This winter, and especially the winter of 2008 put the hurt on the deer herds. We lost a lot of fawns and older deer, but through sound management, they will rebound. Best of all, Colorado has excellent genetics in many units throughout the state. In 2007 Kyle Lopez, at 14, took the kind of buck we all dream about a 300-inch non-typical medusa (check out the details here - he's number 12). Seven years later, Brett Ross, a meat hunter, stumbled into and harvested a 300 class buck of his own. Both these bucks were harvested in units, which take very few if any points to draw. These units are on very few hunters radar. Notice a pattern when it comes to giant bucks harvested in Colorado? Many are coming from no-name easy to draw units. I believe there are several reasons for this. First, units that are touted as some of the best units for big bucks, typically get the most pressure from serious mule deer hunters and outfitters. These hunters are legitimate killers, and will likely harvest a good portion of the top end bucks every year. This doesn't bode well, for growing big bucks on a consistent basis. Sure, a few big bucks will get harvested every year in these top units, but the reality is the odds aren't stacked in your favor unless you put in the time or hire an outfitter. Conversely, units with very little pressure, low deer numbers, and big rugged terrain allow bucks with the genetic makeup to become something special. If you want to hunt mule deer every year, Colorado should be on your radar.
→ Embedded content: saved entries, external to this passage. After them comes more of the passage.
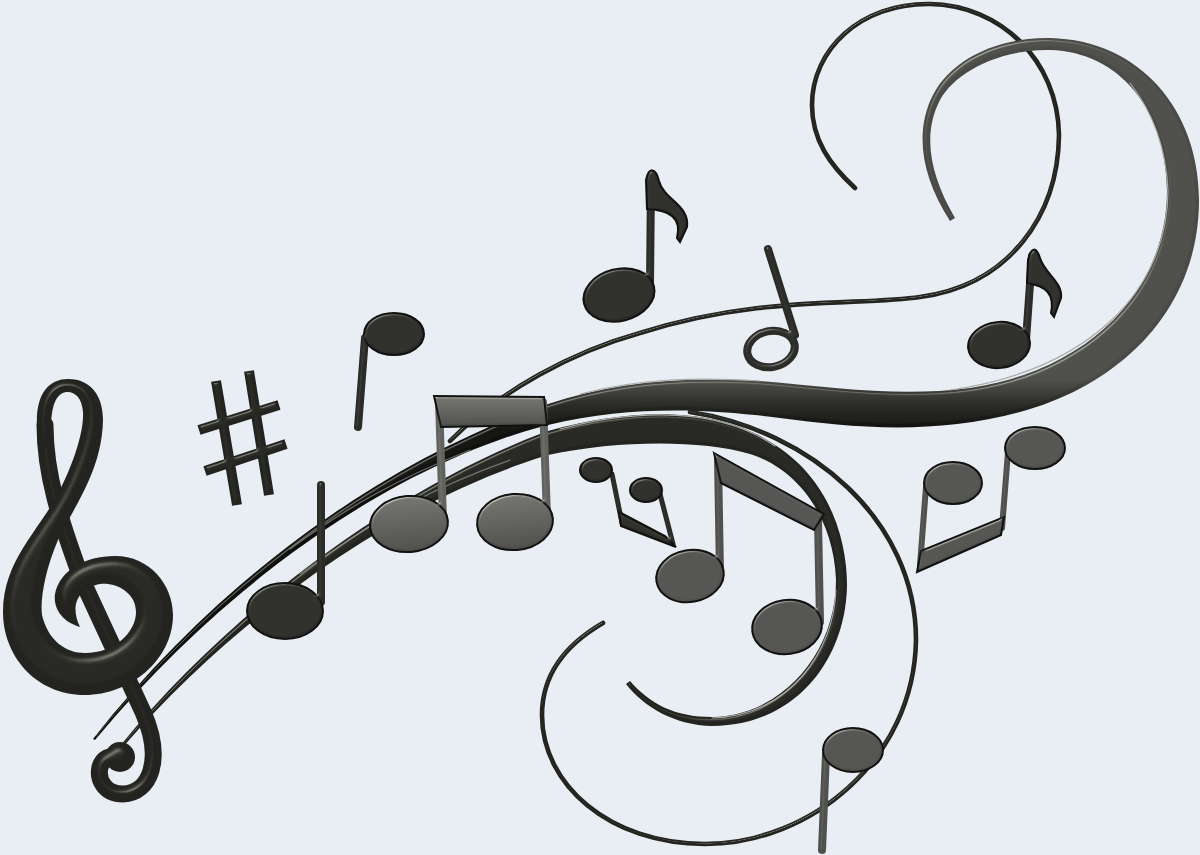
<!DOCTYPE html>
<html lang="en">
<head>
<meta charset="utf-8">
<title>Musical swirl</title>
<style>
:root { --paper: #e8eef3; --ink: #23241f; --edge: #11120f; --grey: #50504e; --silver: #62635e; --shine: #a9aaa6; }
html, body { margin: 0; background: var(--paper); overflow: hidden; }
svg { display: block; width: 1200px; height: 855px; }
.solid { fill: var(--ink); }
.line { fill: none; stroke: var(--ink); stroke-linecap: round; }
.bevel { filter: url(#bevel); }
.soft { filter: url(#round); }
.note { fill: var(--tone); stroke: var(--edge); stroke-width: 2; }
.stem { fill: none; stroke: var(--tone); stroke-width: 8; stroke-linecap: round; }
.dark { --tone: #2b2c28; }
.mid { --tone: var(--grey); }
.light { --tone: url(#silver); }
.light .stem { stroke: var(--silver); }
.glint { fill: none; stroke: var(--shine); stroke-width: 1.2; stroke-linecap: round; }
</style>
</head>
<body>
<svg viewBox="0 0 1200 855" role="img" aria-label="Music notes and a treble clef on flowing staff swirls">
  <defs>
    <filter id="bevel" filterUnits="userSpaceOnUse" x="0" y="0" width="1200" height="855" color-interpolation-filters="sRGB">
      <feGaussianBlur in="SourceAlpha" stdDeviation="1.6" result="height"/>
      <feSpecularLighting in="height" surfaceScale="3" specularConstant="0.55" specularExponent="30" lighting-color="#d8d9d2" result="light">
        <feDistantLight azimuth="240" elevation="42"/>
      </feSpecularLighting>
      <feComposite in="light" in2="SourceAlpha" operator="in" result="lit"/>
      <feComposite in="SourceGraphic" in2="lit" operator="arithmetic" k2="1" k3="0.8"/>
    </filter>
    <filter id="round" filterUnits="userSpaceOnUse" x="0" y="0" width="1200" height="855" color-interpolation-filters="sRGB">
      <feGaussianBlur in="SourceAlpha" stdDeviation="5" result="height"/>
      <feSpecularLighting in="height" surfaceScale="9" specularConstant="0.5" specularExponent="26" lighting-color="#c9cabf" result="light">
        <feDistantLight azimuth="245" elevation="40"/>
      </feSpecularLighting>
      <feComposite in="light" in2="SourceAlpha" operator="in" result="lit"/>
      <feComposite in="SourceGraphic" in2="lit" operator="arithmetic" k2="1" k3="0.8"/>
    </filter>
    <linearGradient id="silver" x1="0" y1="0" x2="0" y2="1">
      <stop offset="0" stop-color="#70716c"/>
      <stop offset="1" stop-color="#4a4b47"/>
    </linearGradient>
    <linearGradient id="ribbon" gradientUnits="userSpaceOnUse" x1="0" y1="380" x2="0" y2="430">
      <stop offset="0" stop-color="#4a4b46"/>
      <stop offset=".5" stop-color="#252621"/>
      <stop offset="1" stop-color="#10110e"/>
    </linearGradient>
  </defs>

  <rect width="1200" height="855" fill="var(--paper)"/>

  <g id="thin-swirls" class="line bevel" stroke-width="4.6">
    <path d="M450 441C500 390 575 351 640 333C760 295 860 306 920 297C1010 285 1058 215 1059 135C1058 60 1000 5 930 4C860 3 812 50 812 105C812 140 830 165 855 188"/>
    <path d="M690 412C810 430 916 520 916 640C914 760 810 844 705 844C610 844 542 785 542 715C542 675 565 645 603 623"/>
  </g>

  <g id="wide-swirls">
    <path class="bevel" fill="url(#ribbon)" d="M93 739C230 565 400 455 548 404C610 383 680 376 760 381C840 388 900 397 970 388C1090 370 1167 290 1167 190C1166 110 1120 52 1050 50C1000 49 955 72 940 100C922 135 930 175 955 218L950 221C920 175 915 130 933 95C952 58 1000 37 1050 38C1140 40 1199 110 1199 200C1199 310 1120 385 1020 412C930 436 850 427 780 418C700 408 630 406 548 425C410 460 240 566 95 740Z"/>
    <path class="solid bevel" d="M120 746C230 610 400 485 548 431C640 406 720 408 775 445C830 480 847 540 847 585C846 660 795 726 712 726C675 725 645 708 626 684L630 681C650 704 675 717 712 717C780 716 836 655 836 580C834 520 800 470 750 454C700 440 620 440 548 455C400 500 240 612 122 748Z"/>
    <path class="glint" d="M950 390C1090 370 1168 290 1168 190C1166 150 1155 115 1130 83M560 429C640 408 720 408 775 446M836 590C834 650 790 716 712 718M580 394C640 378 700 377 760 381"/>
    <path class="glint" d="M290 549C350 505 400 478 470 450M300 574C380 515 440 485 510 460" opacity=".6"/>
  </g>

  <g id="treble-clef">
    <g class="soft">
      <path class="line" stroke-width="17" d="M45 425C45 475 60 520 82 580L143 712C164 760 150 793 123 794C105 794 97 780 100 767C103 758 110 755 118 757"/>
      <ellipse class="solid" cx="120" cy="757" rx="15" ry="15"/>
    </g>
    <path class="solid soft" d="M40 450C30 400 45 379 68 379C92 379 103 397 103 420C102 470 75 505 58 540C45 570 40 600 42 615C48 640 65 653 85 653C115 653 136 632 136 612C136 592 115 582 100 584C82 587 68 602 80 627C62 622 53 608 55 594C60 570 85 556 115 556C150 556 173 585 173 615C173 660 130 695 85 695C35 695 3 655 3 612C3 560 40 530 60 490C75 460 84 430 83 412C82 397 74 391 66 392C54 394 49 412 52 445Z"/>
  </g>

  <path id="sharp" class="line bevel" style="stroke-linecap:butt" stroke-width="10" d="M216 381L237 505M249 371L269 495M199 430L279 405M205 471L286 444"/>

  <g id="dark-notes" class="dark bevel">
    <path class="stem" d="M365 338L358 427"/>
    <ellipse class="note" cx="394" cy="334" rx="30" ry="21"/>

    <path class="stem" d="M650 285L651 180"/>
    <ellipse class="note" cx="619" cy="295" rx="36" ry="26" transform="rotate(-14 619 295)"/>
    <path class="note" d="M646 180C649 166 656 168 659 181C664 200 690 205 687 227L680 242L677 238C682 218 670 210 647 209Z"/>

    <path class="stem" d="M1026 340L1032 256"/>
    <ellipse class="note" cx="999" cy="345" rx="31" ry="23" transform="rotate(-6 999 345)"/>
    <path class="note" d="M1028 260C1031 247 1036 246 1040 258C1045 274 1063 282 1061 298L1054 317L1051 313C1055 294 1046 286 1027 283Z"/>

    <path class="stem" d="M321 485V602"/>
    <ellipse class="note" cx="285" cy="611" rx="38" ry="28"/>

    <path class="stem" d="M768 249L795 335"/>
    <ellipse cx="771" cy="349" rx="24" ry="18" fill="none" stroke="var(--tone)" stroke-width="8" transform="rotate(-12 771 349)"/>

    <path class="stem" style="stroke-width:5" d="M612 474L622 523M660 494L673 544"/>
    <ellipse class="note" cx="596" cy="470" rx="16" ry="12"/>
    <ellipse class="note" cx="646" cy="490" rx="16" ry="12"/>
    <path class="note" d="M619 512L665 536L676 547L621 526Z"/>
  </g>

  <g id="silver-pair" class="light bevel">
    <path class="stem" d="M439 402L443 520M543 402L547 518"/>
    <path class="note" d="M434 396L544 397L547 425L441 427Z"/>
    <ellipse class="note" cx="409" cy="524" rx="39" ry="28" transform="rotate(-5 409 524)"/>
    <ellipse class="note" cx="515" cy="522" rx="38" ry="28" transform="rotate(-5 515 522)"/>
  </g>

  <g id="grey-notes" class="mid bevel">
    <path class="stem" d="M718 460L720 573M818 520L820 622"/>
    <path class="note" d="M714 453L824 514L814 530L721 483Z"/>
    <ellipse class="note" cx="690" cy="576" rx="34" ry="26" transform="rotate(-10 690 576)"/>
    <ellipse class="note" cx="787" cy="627" rx="35" ry="27" transform="rotate(-8 787 627)"/>

    <path class="stem" style="stroke-width:6" d="M926 487L920 565M1008 452L1002 528"/>
    <path class="note" d="M917 572L921 551L1004 517L1001 535Z"/>
    <ellipse class="note" cx="953" cy="483" rx="29" ry="21"/>
    <ellipse class="note" cx="1035" cy="448" rx="30" ry="21"/>

    <path class="stem" d="M826 754L822 850"/>
    <ellipse class="note" cx="853" cy="750" rx="30" ry="22"/>
  </g>
</svg>
</body>
</html>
Harvesting Big Bucks
As I said before, many good tags can be drawn with little to no points. If you don't want to wait, land owner tags can be purchased for many units across the state, but it's buyer beware. I have had sellers tell me trophy class deer in the magical 200-inch class are in abundance in their respective units. Thankfully, I know better than to believe that sales pitch! Even in the best units, which can take a quarter of your life to draw, those class of deer are tough to find, let alone kill. Be sure to invest some due diligence before laying down your hard earned cash on a land owner tag. Furthermore, have realistic expectations for the unit you are hunting. A 200 class deer may be very unrealistic in some units. There may be one or two in your unit, but it doesn't mean you're going to find one, let alone harvest one. I meet hunters every year from all over the country who were misled by someone who provided them with unreliable information which led to unrealistic expectations and an overall bad experience. Don't be this hunter! Do your research! Great land owner tags can be had for a reasonable price and a chance to take a big buck.
I love to hunt mule deer more than any other big game animal, and for this reason, I'm not willing to wait 20 years to draw a premium tag in Colorado. I want to hunt every year which is why I focus on low point units and occasionally the right land owner tag. One thing I love about hunting mule deer in Colorado is the buck of a lifetime can come from almost any unit in any given year. A tag is a chance, not a guarantee. Colorado is one of my top picks for mule deer because the possibility is always there that you could bag the best buck of your life.